Your task
Throughout the records below, find each line holding "offset" and copy it.

Segment Start: Data for processing

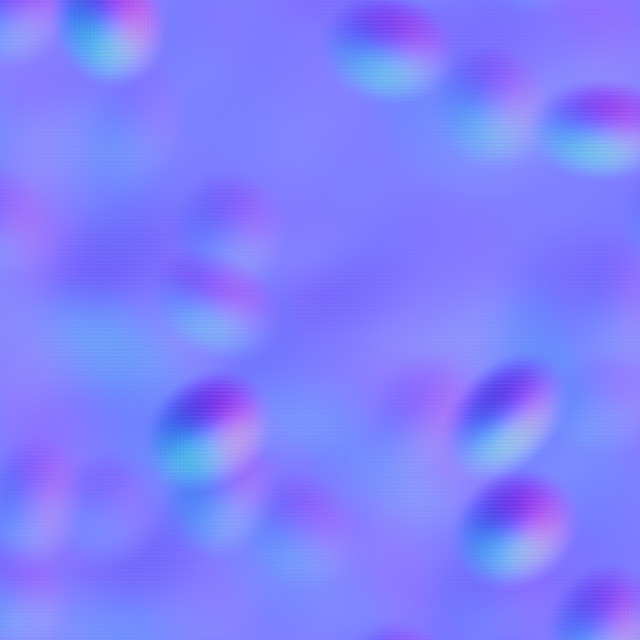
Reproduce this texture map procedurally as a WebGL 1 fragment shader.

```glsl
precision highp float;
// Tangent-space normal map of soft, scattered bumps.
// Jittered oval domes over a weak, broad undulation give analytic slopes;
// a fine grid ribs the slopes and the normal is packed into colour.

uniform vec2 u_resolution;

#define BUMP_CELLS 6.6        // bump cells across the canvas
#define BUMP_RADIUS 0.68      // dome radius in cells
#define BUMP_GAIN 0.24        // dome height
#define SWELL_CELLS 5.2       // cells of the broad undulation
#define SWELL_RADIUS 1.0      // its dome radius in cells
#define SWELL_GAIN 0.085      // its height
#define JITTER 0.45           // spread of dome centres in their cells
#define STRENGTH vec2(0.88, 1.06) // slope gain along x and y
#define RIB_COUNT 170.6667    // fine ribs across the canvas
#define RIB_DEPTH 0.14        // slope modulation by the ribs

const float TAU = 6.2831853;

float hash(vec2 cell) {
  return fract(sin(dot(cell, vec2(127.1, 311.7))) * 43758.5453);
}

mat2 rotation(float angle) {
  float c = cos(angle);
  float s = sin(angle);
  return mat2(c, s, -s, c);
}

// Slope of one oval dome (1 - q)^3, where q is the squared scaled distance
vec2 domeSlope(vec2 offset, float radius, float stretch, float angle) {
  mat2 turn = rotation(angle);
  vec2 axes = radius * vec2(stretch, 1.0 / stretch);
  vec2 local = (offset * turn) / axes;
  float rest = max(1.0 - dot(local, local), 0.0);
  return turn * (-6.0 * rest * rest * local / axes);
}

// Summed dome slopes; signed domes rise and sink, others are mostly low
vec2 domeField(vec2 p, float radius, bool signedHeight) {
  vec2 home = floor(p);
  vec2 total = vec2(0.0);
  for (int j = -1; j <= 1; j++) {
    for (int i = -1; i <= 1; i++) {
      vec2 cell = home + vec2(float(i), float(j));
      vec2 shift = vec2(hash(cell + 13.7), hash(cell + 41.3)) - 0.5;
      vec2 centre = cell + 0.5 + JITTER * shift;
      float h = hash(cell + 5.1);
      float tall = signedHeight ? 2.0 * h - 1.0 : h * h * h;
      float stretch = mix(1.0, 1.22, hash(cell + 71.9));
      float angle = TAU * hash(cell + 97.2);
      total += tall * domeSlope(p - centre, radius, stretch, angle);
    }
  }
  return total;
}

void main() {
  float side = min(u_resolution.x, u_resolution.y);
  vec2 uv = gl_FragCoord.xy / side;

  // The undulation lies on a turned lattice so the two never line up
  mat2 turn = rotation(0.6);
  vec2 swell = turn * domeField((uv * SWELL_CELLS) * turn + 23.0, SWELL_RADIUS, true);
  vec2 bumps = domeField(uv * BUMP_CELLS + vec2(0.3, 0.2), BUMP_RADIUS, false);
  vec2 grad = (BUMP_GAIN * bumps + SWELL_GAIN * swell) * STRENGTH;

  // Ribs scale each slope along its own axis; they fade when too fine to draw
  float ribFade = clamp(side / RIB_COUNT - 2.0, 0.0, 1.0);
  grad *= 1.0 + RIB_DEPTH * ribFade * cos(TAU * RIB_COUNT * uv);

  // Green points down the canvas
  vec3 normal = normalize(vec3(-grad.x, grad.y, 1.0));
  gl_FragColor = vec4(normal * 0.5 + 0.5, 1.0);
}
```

Segment End: Data for processing
Segment Start: Data for processing

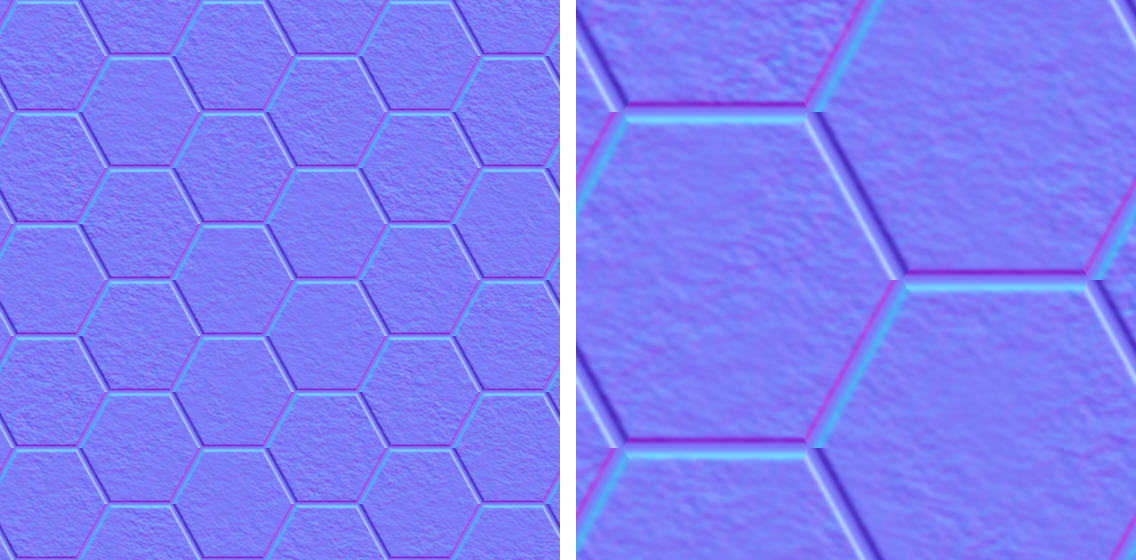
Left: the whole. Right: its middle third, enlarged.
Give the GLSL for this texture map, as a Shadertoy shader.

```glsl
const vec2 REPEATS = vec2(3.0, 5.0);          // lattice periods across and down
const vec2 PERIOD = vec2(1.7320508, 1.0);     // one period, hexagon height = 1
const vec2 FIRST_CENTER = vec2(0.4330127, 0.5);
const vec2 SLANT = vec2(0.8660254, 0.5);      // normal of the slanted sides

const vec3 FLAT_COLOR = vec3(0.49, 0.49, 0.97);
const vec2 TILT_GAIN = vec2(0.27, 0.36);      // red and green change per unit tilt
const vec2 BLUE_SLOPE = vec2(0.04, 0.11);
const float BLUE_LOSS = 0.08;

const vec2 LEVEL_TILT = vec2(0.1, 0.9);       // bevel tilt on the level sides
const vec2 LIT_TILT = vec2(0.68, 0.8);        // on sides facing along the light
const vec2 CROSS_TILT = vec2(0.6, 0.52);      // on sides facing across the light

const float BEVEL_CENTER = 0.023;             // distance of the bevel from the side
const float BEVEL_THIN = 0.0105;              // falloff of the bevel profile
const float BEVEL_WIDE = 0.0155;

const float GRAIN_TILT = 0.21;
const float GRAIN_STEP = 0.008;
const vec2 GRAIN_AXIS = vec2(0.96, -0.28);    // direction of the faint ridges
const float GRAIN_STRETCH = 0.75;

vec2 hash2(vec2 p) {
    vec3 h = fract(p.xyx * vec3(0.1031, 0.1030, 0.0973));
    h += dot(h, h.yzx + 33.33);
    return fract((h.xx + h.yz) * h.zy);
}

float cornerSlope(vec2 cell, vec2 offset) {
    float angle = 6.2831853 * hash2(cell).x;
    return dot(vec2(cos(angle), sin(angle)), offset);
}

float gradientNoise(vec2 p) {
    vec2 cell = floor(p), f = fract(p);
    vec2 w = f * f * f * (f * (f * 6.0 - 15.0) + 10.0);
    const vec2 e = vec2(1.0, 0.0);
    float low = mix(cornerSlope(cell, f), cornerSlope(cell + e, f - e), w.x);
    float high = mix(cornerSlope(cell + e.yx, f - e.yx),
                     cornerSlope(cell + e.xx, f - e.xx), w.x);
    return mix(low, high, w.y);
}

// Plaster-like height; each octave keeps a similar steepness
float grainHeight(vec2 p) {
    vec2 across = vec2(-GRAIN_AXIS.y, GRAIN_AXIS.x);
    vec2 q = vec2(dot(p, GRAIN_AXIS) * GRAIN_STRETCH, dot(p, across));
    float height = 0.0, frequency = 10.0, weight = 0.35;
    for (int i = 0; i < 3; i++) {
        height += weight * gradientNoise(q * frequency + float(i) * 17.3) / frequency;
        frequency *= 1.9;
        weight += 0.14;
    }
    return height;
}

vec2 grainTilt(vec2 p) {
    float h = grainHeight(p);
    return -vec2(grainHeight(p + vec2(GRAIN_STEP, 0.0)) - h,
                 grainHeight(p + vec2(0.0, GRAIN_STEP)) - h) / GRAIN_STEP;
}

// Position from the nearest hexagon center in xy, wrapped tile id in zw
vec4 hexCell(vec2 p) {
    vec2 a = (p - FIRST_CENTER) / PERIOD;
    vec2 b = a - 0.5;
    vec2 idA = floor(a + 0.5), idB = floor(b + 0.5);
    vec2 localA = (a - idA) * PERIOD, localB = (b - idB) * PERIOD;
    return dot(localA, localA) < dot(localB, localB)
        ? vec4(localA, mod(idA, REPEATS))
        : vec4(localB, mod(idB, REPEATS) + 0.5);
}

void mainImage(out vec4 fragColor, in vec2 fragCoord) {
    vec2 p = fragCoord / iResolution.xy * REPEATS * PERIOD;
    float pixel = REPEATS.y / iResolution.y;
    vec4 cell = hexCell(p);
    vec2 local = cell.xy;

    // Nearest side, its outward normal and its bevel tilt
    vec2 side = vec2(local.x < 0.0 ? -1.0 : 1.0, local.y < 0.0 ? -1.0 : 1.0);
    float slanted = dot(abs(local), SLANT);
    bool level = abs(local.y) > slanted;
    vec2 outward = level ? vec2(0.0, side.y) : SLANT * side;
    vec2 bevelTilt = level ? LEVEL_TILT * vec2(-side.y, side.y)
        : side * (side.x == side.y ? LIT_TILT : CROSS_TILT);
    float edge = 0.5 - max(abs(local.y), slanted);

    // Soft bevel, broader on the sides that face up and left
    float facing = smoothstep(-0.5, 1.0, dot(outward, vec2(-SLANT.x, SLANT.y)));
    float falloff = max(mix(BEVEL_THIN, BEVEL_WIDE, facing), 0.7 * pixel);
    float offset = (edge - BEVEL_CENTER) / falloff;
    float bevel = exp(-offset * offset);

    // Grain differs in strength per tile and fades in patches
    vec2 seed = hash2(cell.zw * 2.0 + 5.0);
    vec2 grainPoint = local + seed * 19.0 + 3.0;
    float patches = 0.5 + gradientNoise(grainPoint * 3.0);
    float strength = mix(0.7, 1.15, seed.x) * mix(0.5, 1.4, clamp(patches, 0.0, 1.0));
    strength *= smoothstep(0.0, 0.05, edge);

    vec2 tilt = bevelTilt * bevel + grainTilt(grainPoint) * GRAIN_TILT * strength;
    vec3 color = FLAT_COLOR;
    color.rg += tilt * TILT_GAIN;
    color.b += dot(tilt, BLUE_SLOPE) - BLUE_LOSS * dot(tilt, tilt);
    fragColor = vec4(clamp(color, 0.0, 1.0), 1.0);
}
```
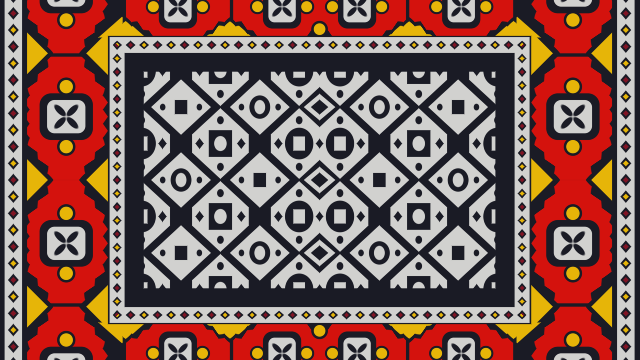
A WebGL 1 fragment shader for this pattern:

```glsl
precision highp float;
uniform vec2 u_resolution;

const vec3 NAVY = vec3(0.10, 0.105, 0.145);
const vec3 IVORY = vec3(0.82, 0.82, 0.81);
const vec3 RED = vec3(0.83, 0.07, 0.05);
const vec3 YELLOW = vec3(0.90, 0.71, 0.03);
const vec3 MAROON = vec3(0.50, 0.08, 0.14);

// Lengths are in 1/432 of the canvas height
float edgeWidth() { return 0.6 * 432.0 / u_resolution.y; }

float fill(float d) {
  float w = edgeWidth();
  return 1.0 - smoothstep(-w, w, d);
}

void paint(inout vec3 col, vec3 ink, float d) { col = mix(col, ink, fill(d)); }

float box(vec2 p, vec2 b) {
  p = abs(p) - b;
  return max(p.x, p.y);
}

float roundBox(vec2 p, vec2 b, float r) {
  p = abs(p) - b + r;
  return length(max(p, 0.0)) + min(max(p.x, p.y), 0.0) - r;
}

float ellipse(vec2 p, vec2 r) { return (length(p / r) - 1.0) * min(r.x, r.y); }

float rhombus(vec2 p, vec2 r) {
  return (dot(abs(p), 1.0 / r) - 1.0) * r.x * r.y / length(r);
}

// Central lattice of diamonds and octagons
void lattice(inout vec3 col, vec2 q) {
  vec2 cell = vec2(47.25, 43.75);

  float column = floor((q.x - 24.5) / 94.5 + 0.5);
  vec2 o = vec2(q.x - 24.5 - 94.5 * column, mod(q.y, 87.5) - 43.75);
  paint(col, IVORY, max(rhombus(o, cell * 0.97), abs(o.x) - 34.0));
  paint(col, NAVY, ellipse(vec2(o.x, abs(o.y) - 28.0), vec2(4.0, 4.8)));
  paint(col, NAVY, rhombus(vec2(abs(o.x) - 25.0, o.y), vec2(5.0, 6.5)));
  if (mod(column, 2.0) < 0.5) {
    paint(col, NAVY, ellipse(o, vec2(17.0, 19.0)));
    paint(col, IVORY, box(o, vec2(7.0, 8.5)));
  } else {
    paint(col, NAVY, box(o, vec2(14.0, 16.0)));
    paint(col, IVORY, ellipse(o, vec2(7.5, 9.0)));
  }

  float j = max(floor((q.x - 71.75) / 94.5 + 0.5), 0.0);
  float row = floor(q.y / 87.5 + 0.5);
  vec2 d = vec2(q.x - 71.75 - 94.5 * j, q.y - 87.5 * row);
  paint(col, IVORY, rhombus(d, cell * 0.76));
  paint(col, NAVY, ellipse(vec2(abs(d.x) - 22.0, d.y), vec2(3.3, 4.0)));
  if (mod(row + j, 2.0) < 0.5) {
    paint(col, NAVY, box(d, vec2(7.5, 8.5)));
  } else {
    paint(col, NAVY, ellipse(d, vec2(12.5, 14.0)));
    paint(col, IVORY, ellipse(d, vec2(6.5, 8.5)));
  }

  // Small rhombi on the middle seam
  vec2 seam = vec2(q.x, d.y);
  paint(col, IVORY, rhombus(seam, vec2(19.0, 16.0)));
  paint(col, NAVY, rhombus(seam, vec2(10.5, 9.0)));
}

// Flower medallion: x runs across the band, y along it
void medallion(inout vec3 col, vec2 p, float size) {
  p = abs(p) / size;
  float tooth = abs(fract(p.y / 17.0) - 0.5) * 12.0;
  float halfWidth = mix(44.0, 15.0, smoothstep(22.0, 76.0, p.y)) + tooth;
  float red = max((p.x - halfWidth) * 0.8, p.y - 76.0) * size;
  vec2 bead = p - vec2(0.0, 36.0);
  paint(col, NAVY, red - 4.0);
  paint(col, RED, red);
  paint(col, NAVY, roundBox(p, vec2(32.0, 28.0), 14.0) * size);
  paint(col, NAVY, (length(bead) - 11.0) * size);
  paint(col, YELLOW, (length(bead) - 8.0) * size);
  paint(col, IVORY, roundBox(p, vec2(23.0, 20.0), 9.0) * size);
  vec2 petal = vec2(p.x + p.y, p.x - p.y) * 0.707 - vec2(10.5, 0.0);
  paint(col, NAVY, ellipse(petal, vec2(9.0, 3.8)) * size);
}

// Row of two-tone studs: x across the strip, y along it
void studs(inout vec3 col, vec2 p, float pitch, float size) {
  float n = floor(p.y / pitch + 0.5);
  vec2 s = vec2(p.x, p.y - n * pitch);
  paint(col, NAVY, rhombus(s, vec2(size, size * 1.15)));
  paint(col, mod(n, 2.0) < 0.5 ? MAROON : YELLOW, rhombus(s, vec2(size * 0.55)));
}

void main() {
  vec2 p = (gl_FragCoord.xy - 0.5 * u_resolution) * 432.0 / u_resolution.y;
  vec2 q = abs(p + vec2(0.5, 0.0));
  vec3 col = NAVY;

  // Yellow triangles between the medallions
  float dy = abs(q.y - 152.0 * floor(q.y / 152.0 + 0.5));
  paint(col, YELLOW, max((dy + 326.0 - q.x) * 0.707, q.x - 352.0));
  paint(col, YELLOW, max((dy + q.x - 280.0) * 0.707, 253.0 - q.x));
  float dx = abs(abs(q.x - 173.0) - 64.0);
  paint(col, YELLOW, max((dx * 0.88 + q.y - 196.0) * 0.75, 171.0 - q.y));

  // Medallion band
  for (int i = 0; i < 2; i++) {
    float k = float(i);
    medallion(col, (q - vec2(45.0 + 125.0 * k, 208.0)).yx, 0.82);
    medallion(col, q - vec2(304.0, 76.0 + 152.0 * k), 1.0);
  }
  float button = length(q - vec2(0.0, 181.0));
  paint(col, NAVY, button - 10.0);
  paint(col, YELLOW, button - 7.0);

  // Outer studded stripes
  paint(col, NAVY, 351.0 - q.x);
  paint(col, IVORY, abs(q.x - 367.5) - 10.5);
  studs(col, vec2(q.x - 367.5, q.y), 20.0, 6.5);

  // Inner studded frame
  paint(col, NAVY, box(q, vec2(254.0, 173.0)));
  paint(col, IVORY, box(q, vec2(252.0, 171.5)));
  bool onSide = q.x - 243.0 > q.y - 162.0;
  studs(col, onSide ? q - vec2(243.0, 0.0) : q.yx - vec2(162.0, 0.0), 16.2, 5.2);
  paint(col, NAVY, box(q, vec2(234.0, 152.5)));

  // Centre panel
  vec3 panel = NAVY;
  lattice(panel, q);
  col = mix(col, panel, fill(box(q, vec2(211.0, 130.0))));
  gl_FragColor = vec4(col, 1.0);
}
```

Segment End: Data for processing

Written answer
vec2 domeSlope(vec2 offset, float radius, float stretch, float angle) {
  vec2 local = (offset * turn) / axes;
float cornerSlope(vec2 cell, vec2 offset) {
    return dot(vec2(cos(angle), sin(angle)), offset);
    float offset = (edge - BEVEL_CENTER) / falloff;
    float bevel = exp(-offset * offset);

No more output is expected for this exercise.